Note every line in the entries that contains the string "rotate", and copy it.

+++ TASK INPUTS

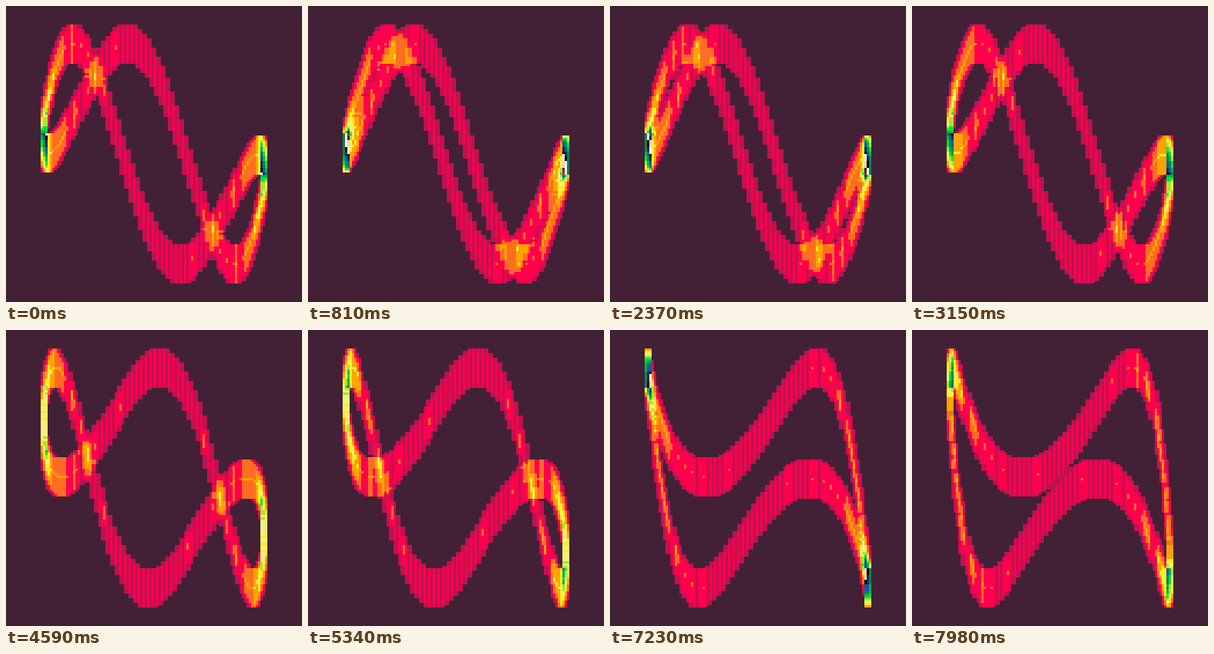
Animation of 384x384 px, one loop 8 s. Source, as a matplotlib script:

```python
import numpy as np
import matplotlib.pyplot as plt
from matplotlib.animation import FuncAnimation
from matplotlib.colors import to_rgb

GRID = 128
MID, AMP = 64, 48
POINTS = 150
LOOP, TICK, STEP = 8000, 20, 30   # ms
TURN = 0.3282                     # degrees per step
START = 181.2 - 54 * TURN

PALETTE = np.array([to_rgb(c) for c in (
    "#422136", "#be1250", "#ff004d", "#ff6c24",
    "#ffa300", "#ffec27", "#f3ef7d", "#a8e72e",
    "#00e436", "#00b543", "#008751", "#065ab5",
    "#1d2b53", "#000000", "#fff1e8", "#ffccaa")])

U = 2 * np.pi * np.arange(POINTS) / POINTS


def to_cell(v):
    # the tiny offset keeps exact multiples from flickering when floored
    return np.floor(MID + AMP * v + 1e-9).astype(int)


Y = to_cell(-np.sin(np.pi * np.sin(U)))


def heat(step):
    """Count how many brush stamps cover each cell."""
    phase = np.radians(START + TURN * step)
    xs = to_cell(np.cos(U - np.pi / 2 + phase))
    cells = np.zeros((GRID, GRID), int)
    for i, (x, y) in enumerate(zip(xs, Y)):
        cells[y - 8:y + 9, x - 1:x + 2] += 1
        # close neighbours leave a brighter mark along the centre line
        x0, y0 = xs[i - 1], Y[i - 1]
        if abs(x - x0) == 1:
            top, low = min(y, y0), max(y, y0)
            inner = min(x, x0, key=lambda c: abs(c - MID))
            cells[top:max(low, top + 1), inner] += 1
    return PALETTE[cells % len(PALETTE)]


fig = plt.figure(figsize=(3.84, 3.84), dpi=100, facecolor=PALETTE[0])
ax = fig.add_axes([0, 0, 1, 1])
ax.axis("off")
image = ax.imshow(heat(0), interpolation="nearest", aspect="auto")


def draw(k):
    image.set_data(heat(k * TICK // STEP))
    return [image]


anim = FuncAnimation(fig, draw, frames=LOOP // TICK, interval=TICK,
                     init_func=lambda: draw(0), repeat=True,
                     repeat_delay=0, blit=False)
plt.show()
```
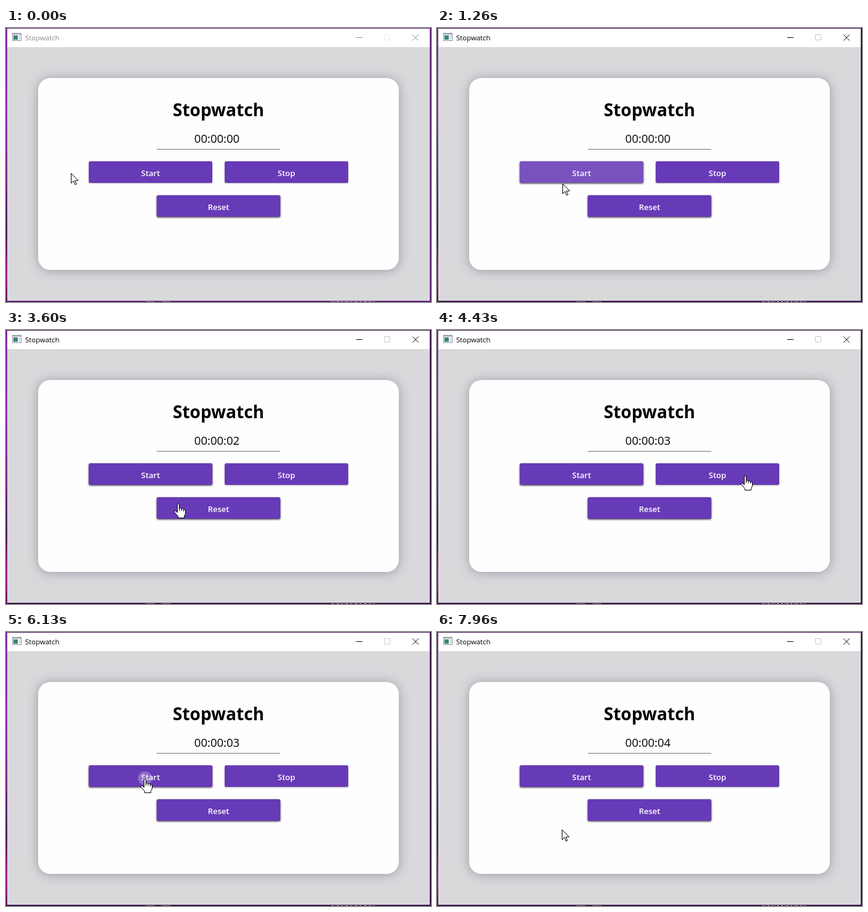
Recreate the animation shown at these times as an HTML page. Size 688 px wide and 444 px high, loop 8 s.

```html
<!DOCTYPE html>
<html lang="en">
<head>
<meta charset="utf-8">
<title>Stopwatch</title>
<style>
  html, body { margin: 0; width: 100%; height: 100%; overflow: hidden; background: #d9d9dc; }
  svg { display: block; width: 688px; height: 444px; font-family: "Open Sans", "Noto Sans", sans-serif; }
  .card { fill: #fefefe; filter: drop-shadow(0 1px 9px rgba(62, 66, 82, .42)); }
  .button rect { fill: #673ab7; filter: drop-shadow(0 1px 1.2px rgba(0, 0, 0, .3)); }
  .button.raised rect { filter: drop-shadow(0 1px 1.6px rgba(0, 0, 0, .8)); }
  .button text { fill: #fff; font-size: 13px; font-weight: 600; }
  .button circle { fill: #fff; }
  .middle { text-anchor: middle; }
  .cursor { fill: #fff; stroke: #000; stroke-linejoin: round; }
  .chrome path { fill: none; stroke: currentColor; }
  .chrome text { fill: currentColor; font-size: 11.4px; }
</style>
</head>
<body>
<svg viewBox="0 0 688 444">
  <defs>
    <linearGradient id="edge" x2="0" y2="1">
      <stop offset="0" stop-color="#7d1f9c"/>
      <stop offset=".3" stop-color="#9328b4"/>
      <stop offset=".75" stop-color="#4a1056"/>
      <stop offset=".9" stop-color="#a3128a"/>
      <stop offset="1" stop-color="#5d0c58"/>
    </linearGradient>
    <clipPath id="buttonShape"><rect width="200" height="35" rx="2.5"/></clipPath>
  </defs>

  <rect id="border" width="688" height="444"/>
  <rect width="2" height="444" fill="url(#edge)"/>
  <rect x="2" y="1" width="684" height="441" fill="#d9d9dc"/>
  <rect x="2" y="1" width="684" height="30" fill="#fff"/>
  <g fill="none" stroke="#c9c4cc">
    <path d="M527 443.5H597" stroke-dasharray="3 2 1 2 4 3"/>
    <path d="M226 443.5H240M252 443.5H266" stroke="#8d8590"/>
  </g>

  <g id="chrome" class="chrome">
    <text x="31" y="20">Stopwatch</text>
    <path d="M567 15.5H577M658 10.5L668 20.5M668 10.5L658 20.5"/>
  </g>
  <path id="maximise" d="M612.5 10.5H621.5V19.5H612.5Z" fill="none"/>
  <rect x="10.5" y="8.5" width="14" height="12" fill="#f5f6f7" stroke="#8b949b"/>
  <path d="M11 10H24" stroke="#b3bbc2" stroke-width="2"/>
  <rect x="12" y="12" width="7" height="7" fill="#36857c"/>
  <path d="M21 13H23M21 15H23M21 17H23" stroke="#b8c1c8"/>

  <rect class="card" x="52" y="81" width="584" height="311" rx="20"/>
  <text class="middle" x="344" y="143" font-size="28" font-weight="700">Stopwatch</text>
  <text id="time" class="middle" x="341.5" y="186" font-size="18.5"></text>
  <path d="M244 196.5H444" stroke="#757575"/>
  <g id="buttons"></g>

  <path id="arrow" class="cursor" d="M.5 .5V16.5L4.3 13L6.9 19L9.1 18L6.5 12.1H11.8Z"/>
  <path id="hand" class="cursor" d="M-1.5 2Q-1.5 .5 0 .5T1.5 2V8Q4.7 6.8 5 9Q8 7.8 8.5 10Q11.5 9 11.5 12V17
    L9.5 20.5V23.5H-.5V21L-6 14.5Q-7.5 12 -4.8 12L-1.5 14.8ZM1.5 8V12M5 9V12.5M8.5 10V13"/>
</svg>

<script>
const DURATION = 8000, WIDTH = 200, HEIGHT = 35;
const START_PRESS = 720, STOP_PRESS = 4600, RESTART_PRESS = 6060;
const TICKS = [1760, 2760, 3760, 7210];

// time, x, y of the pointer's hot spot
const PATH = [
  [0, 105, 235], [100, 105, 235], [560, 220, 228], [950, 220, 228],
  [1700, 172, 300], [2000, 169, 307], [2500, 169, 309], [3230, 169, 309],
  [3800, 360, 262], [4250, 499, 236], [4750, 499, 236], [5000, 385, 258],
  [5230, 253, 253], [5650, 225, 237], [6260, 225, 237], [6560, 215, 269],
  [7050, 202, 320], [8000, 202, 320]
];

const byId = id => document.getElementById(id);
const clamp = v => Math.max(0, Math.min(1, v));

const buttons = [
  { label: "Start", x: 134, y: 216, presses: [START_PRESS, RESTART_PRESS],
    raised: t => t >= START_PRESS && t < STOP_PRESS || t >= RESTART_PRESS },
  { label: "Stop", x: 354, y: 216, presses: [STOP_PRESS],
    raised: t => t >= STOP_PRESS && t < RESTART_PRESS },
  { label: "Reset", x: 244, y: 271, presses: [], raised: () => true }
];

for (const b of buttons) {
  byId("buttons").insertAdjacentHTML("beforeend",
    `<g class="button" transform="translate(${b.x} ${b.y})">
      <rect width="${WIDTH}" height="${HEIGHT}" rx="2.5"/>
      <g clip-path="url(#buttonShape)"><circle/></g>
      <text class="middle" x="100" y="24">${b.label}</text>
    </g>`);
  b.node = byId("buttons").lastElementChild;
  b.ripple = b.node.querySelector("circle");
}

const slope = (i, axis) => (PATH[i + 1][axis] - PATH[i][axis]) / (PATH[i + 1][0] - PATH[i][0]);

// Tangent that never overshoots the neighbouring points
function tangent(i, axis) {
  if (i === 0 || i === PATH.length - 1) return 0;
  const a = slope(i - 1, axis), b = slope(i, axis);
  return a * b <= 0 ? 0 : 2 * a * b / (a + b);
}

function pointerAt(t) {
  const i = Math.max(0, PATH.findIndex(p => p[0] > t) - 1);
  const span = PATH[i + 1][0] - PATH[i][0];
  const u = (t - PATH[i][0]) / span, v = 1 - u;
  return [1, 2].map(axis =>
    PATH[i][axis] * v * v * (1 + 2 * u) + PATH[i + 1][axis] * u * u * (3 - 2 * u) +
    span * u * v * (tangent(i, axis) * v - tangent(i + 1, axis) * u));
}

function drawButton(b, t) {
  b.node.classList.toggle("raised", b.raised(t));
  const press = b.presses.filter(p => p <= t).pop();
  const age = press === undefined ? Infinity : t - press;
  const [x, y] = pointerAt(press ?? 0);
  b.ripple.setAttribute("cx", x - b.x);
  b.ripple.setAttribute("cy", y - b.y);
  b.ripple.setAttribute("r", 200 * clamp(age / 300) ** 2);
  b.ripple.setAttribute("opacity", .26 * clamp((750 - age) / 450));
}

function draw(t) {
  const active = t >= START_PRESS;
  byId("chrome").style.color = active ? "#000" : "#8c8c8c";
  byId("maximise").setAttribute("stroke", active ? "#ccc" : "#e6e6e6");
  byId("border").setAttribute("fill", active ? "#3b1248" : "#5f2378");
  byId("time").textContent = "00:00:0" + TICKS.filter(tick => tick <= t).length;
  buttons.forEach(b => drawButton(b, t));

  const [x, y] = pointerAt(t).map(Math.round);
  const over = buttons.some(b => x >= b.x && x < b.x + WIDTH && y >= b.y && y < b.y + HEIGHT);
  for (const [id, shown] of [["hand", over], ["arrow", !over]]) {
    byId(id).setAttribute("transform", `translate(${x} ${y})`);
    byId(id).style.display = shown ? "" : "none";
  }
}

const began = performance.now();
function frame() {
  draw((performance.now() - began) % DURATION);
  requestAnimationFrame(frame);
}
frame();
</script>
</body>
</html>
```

++++++
+++ TASK INPUTS

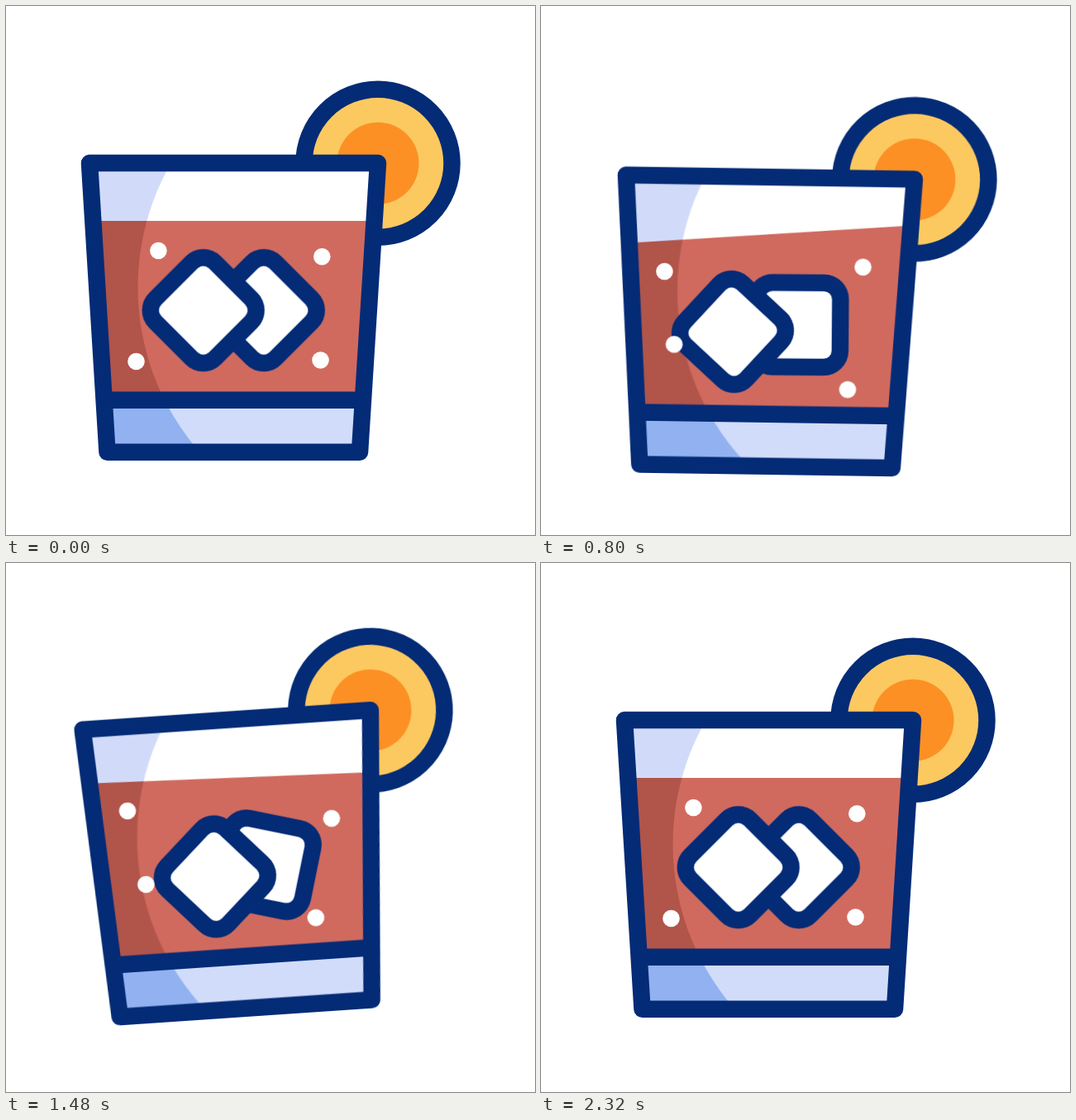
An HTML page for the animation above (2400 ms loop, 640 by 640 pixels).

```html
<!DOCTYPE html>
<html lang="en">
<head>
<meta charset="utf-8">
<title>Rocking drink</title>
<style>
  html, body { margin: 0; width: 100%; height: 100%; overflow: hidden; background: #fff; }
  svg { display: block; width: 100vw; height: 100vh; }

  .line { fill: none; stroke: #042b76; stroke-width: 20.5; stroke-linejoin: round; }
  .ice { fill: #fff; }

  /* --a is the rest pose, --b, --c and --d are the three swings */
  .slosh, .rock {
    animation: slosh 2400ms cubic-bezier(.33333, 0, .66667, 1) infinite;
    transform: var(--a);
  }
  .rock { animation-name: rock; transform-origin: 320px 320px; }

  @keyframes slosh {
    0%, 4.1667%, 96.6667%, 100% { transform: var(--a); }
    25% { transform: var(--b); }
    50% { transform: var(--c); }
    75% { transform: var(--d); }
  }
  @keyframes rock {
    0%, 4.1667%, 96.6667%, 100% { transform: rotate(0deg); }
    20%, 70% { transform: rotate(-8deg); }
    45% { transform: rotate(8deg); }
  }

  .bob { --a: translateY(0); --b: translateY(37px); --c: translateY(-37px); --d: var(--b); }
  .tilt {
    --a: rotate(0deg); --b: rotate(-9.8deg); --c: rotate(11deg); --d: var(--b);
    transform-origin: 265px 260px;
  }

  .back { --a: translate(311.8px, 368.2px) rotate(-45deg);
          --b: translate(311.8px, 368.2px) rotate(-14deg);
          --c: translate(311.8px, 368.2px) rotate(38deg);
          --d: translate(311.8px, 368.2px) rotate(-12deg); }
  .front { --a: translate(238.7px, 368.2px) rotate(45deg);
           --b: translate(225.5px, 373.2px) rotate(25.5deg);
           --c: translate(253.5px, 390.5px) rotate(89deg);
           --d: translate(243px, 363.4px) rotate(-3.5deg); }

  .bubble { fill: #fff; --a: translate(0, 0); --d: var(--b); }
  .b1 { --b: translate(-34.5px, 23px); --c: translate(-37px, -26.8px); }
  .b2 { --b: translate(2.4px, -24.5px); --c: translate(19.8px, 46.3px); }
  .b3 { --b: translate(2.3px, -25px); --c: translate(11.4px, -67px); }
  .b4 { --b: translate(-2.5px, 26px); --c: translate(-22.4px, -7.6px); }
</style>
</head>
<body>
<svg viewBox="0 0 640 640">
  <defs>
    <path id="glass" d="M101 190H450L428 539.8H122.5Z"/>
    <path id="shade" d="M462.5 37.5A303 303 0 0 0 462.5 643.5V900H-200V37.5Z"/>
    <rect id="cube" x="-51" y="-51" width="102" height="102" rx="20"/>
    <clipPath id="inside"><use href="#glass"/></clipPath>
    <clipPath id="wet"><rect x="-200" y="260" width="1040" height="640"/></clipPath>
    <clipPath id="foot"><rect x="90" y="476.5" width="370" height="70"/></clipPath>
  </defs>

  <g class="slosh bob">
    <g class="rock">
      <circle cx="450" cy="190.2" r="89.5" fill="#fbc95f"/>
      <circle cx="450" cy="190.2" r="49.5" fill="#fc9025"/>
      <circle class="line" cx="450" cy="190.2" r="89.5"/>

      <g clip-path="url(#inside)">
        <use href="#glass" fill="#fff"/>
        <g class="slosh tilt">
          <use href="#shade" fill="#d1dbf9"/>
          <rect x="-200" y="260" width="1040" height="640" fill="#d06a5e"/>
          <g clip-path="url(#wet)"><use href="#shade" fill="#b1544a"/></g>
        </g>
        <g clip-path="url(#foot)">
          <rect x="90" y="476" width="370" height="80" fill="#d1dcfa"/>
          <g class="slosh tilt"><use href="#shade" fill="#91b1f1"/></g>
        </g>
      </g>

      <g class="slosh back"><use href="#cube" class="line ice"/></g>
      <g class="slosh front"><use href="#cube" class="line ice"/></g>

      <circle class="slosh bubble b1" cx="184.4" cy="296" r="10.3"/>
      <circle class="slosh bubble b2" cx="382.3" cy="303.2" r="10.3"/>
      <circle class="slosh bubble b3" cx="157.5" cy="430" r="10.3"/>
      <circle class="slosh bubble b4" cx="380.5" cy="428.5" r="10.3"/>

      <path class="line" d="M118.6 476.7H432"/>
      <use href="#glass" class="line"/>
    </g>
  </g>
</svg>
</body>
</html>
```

++++++

:: WRITTEN REPLY ::
    0%, 4.1667%, 96.6667%, 100% { transform: rotate(0deg); }
    20%, 70% { transform: rotate(-8deg); }
    45% { transform: rotate(8deg); }
    --a: rotate(0deg); --b: rotate(-9.8deg); --c: rotate(11deg); --d: var(--b);
  .back { --a: translate(311.8px, 368.2px) rotate(-45deg);
          --b: translate(311.8px, 368.2px) rotate(-14deg);
          --c: translate(311.8px, 368.2px) rotate(38deg);
          --d: translate(311.8px, 368.2px) rotate(-12deg); }
  .front { --a: translate(238.7px, 368.2px) rotate(45deg);
           --b: translate(225.5px, 373.2px) rotate(25.5deg);
           --c: translate(253.5px, 390.5px) rotate(89deg);
           --d: translate(243px, 363.4px) rotate(-3.5deg); }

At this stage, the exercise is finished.